That ruling has sent shockwaves through regulatory offices, setting what some legal analysts call a difficult, if not impossible, standard in some situations.

The challenge stretches to Capitol Hill, where a Republican-controlled House panel called SEC Chairman Mary L. Schapiro to testify Tuesday at a hearing titled “The SEC’s Aversion to Cost-Benefit Analysis.”

It includes senior Republican regulators who have criticized the work of their Democratic colleagues, issuing public statements that could carry weight with judges.

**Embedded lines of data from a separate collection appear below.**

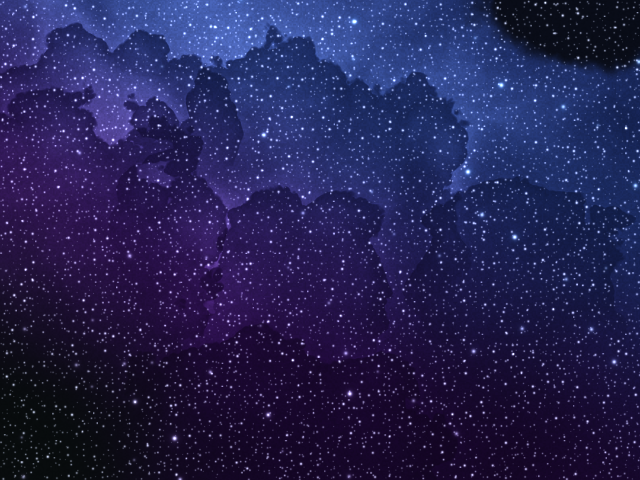
Write a Shadertoy shader that draws this texture.

```glsl
// Starry nebula: billowing violet and blue clouds under a dense field of stars.

vec2 hash22(vec2 p) {
    vec3 q = fract(p.xyx * vec3(0.1031, 0.1030, 0.0973));
    q += dot(q, q.yzx + 33.33);
    return fract((q.xx + q.yz) * q.zy);
}

float noise(vec2 p) {
    vec2 i = floor(p), f = fract(p);
    f = f * f * (3.0 - 2.0 * f);
    float low = mix(hash22(i).x, hash22(i + vec2(1, 0)).x, f.x);
    float high = mix(hash22(i + vec2(0, 1)).x, hash22(i + vec2(1, 1)).x, f.x);
    return mix(low, high, f.y);
}

float fbm(vec2 p) {
    float sum = 0.0, amp = 0.5;
    for (int i = 0; i < 6; i++) {
        sum += amp * noise(p);
        p = mat2(1.6, 1.2, -1.2, 1.6) * p + 7.3;
        amp *= 0.5;
    }
    return sum;
}

// Rounded lobes separated by sharp creases
float puffs(vec2 p) {
    float sum = 0.0, amp = 0.5;
    for (int i = 0; i < 5; i++) {
        sum += amp * abs(2.0 * noise(p) - 1.0);
        p = mat2(1.6, 1.2, -1.2, 1.6) * p + 3.7;
        amp *= 0.52;
    }
    return sum;
}

float plume(vec2 p, vec2 centre, vec2 size) {
    vec2 q = (p - centre) / size;
    return exp(-dot(q, q));
}

// Cloud banks: centre and radii
const vec4 banks[6] = vec4[6](
    vec4(0.25, 0.74, 0.24, 0.18), vec4(0.62, 0.55, 0.36, 0.33),
    vec4(0.08, 0.42, 0.36, 0.35), vec4(0.62, 0.38, 0.19, 0.23),
    vec4(1.08, 0.38, 0.20, 0.20), vec4(0.55, 0.08, 0.36, 0.26));

float cloudLight(vec2 p, vec2 warp) {
    float haze = fbm(p * 4.0 + warp * 6.0);
    float light = 0.75 - 0.45 * smoothstep(0.1, 1.0, distance(p, vec2(0.36, 0.92)));
    light += 0.40 * plume(p + warp * 0.4, vec2(0.45, 0.46), vec2(0.07, 0.15));
    light += 0.45 * plume(p + warp * 0.3, vec2(0.95, 0.59), vec2(0.04, 0.12));
    light += 0.20 * plume(p, vec2(1.0, 0.8), vec2(0.3, 0.2));
    light *= 0.35 + 1.3 * haze;

    // Each bank is dark behind its upper edge and lit in front of it
    for (int i = 0; i < 6; i++) {
        vec4 bank = banks[i];
        vec2 q = (p + warp * 0.6 - bank.xy) / bank.zw;
        float depth = 1.0 - length(q) + 0.65 * (puffs(p * 6.5 + float(i) * 7.1) - 0.3);
        float inside = smoothstep(-0.01, 0.03, depth);
        float upper = smoothstep(-0.5, 0.3, q.y + 0.2 * q.x);
        light *= 1.0 - 0.62 * inside * upper * exp(-2.2 * max(depth, 0.0));
        light += 0.13 * (1.0 - inside) * upper * exp(9.0 * min(depth, 0.0)) * haze;
    }
    return light;
}

// One jittered star per grid cell; returns core and halo
vec2 stars(vec2 p, float rows, float radius, float share) {
    vec2 cell = floor(p * rows);
    vec2 centre = (cell + 0.15 + 0.7 * hash22(cell + rows)) / rows;
    vec2 rnd = hash22(cell + rows * 3.0 + 19.0);
    float d = distance(p, centre) / (radius * (0.75 + 0.5 * rnd.y));
    float power = step(rnd.x, share) * (0.25 + 0.75 * rnd.y * rnd.y);
    return power * vec2(exp(-d * d), exp(-d * 0.9));
}

void mainImage(out vec4 fragColor, in vec2 fragCoord) {
    vec2 p = fragCoord / iResolution.y;
    vec2 warp = 0.3 * (vec2(fbm(p * 3.0), fbm(p * 3.0 + 41.0)) - 0.5);

    // Violet at lower left, blue at upper right
    float blueness = smoothstep(0.5, 1.1, dot(p + warp * 0.4, vec2(0.45, 0.9)));
    vec3 tint = mix(vec3(0.165, 0.045, 0.31), vec3(0.095, 0.165, 0.41), blueness);
    tint *= mix(0.65, 1.0, smoothstep(0.0, 0.6, p.y));

    float light = cloudLight(p, warp);
    vec3 col = tint * (0.55 + 0.85 * light);
    col += light * light * vec3(0.17, 0.18, 0.17) * smoothstep(0.1, 0.7, p.y);

    // Empty dark corners
    float lowerLeft = 1.0 - smoothstep(0.08, 0.62, length(p * vec2(1.1, 0.9) + warp * 0.5));
    col = mix(col, vec3(0.03, 0.045, 0.05), lowerLeft);
    vec2 gap = (p + warp * 0.5 - vec2(1.25, 1.02)) / vec2(0.27, 0.15);
    float upperRight = smoothstep(-0.1, 0.2, 1.0 - length(gap) + 0.5 * (puffs(p * 6.0) - 0.3));
    col = mix(col, vec3(0.03, 0.04, 0.075), 0.95 * upperRight);

    // Fine grain
    col *= 0.92 + 0.16 * noise(p * 330.0);

    // Star dust, mid-sized stars and a few glowing ones
    float dust = stars(p, 83.0, 0.0016, 0.6).x * 0.65;
    float midStars = stars(p + 5.3, 47.0, 0.0021, 0.65).x;
    vec2 beacons = stars(p + 2.7, 11.0, 0.0033, 0.3);
    vec3 glow = mix(vec3(0.6, 0.5, 0.9), vec3(0.25, 0.65, 0.95), blueness);
    col += vec3(0.85, 0.88, 1.0) * (dust + midStars + beacons.x) + glow * beacons.y * 0.5;

    fragColor = vec4(min(col, 1.0), 1.0);
}
```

And it extends deep into the bureaucracy, where business groups are putting their concerns on the record while rules are being written. If those formal comments don’t prompt regulators to write less controversial rules, they could serve as the foundation for future lawsuits.

The appeals court decision last year in the Business Roundtable case gives dissenting voices, whether from inside or outside regulatory agencies, more leverage to influence the negotiations that shape rules.

On Wednesday, Republican commissioner Daniel M. Gallagher thanked Schapiro “for your willingness to reconsider at my request certain fundamental aspects of this rule even though you could have easily proceeded without my support.”

In the end, the vote Wednesday was unanimous, with both of the SEC’s Republican commissioners joining the majority.

James Overdahl, a former SEC economist who now works for the firm NERA Economic Consulting, said parties with a stake in rulemaking increasingly approach the public comment period as if it were a legal proceeding. Overdahl said clients have turned to his firm for economic arguments that they can include in letters to regulators.

For some observers, the focus is a healthy development, forcing regulators to weigh the consequences of their actions more carefully. As others see it, it could stall or weaken protections needed to prevent future meltdowns or Wall Street abuses.

The heightened focus on economic analysis has slowed work on what were already complex and contentious decisions affecting broad swaths of the business world, from derivatives trading to stock markets and the use of minerals from the strife-torn Democratic Republic of Congo in consumer products. Comment periods have been extended and deadlines have been missed.

Last summer’s appeals court decision “is playing a harsh to devastating role at the SEC and the CFTC and other places,” Harvey Goldschmid, a Columbia law professor and former Democratic SEC commissioner, said in a recent interview. Rulemakings “are to a realistic degree frozen or moving very slowly at much greater cost than is warranted because of the . . . fears it has created,” Goldschmid said.

Harvey Pitt, a former Republican chairman of the SEC, said it is often very difficult to figure out with any precision what the costs and benefits of a rule will be.

“I think people in the commission are keenly aware of the difficulties,” Pitt said. “Nobody wants to go through all that effort, you know, and then have a rule struck down,” he added.

In March, a business group called the Committee on Capital Markets Regulation sent a warning to lawmakers about implementation of the Dodd-Frank Act, which was adopted in response to the financial crisis and tasked regulators with writing scores of rules.

“It would be an unfortunate outcome if, after the Dodd-Frank rulemaking process has run its course for several years, much of the rulemaking is invalidated because of its inadequate cost-benefit analysis,” the committee said in a letter to lawmakers.

In December, two financial industry groups cited costs and benefits when they sued to overturn a Commodity Futures Trading Commission rule restricting speculation in commodities.

At Tuesday’s congressional hearing, the SEC chairman said the agency is seeking to hire more economists, and it is involving them earlier in the rulemaking process.

The SEC, Schapiro told lawmakers, has “learned valuable lessons.”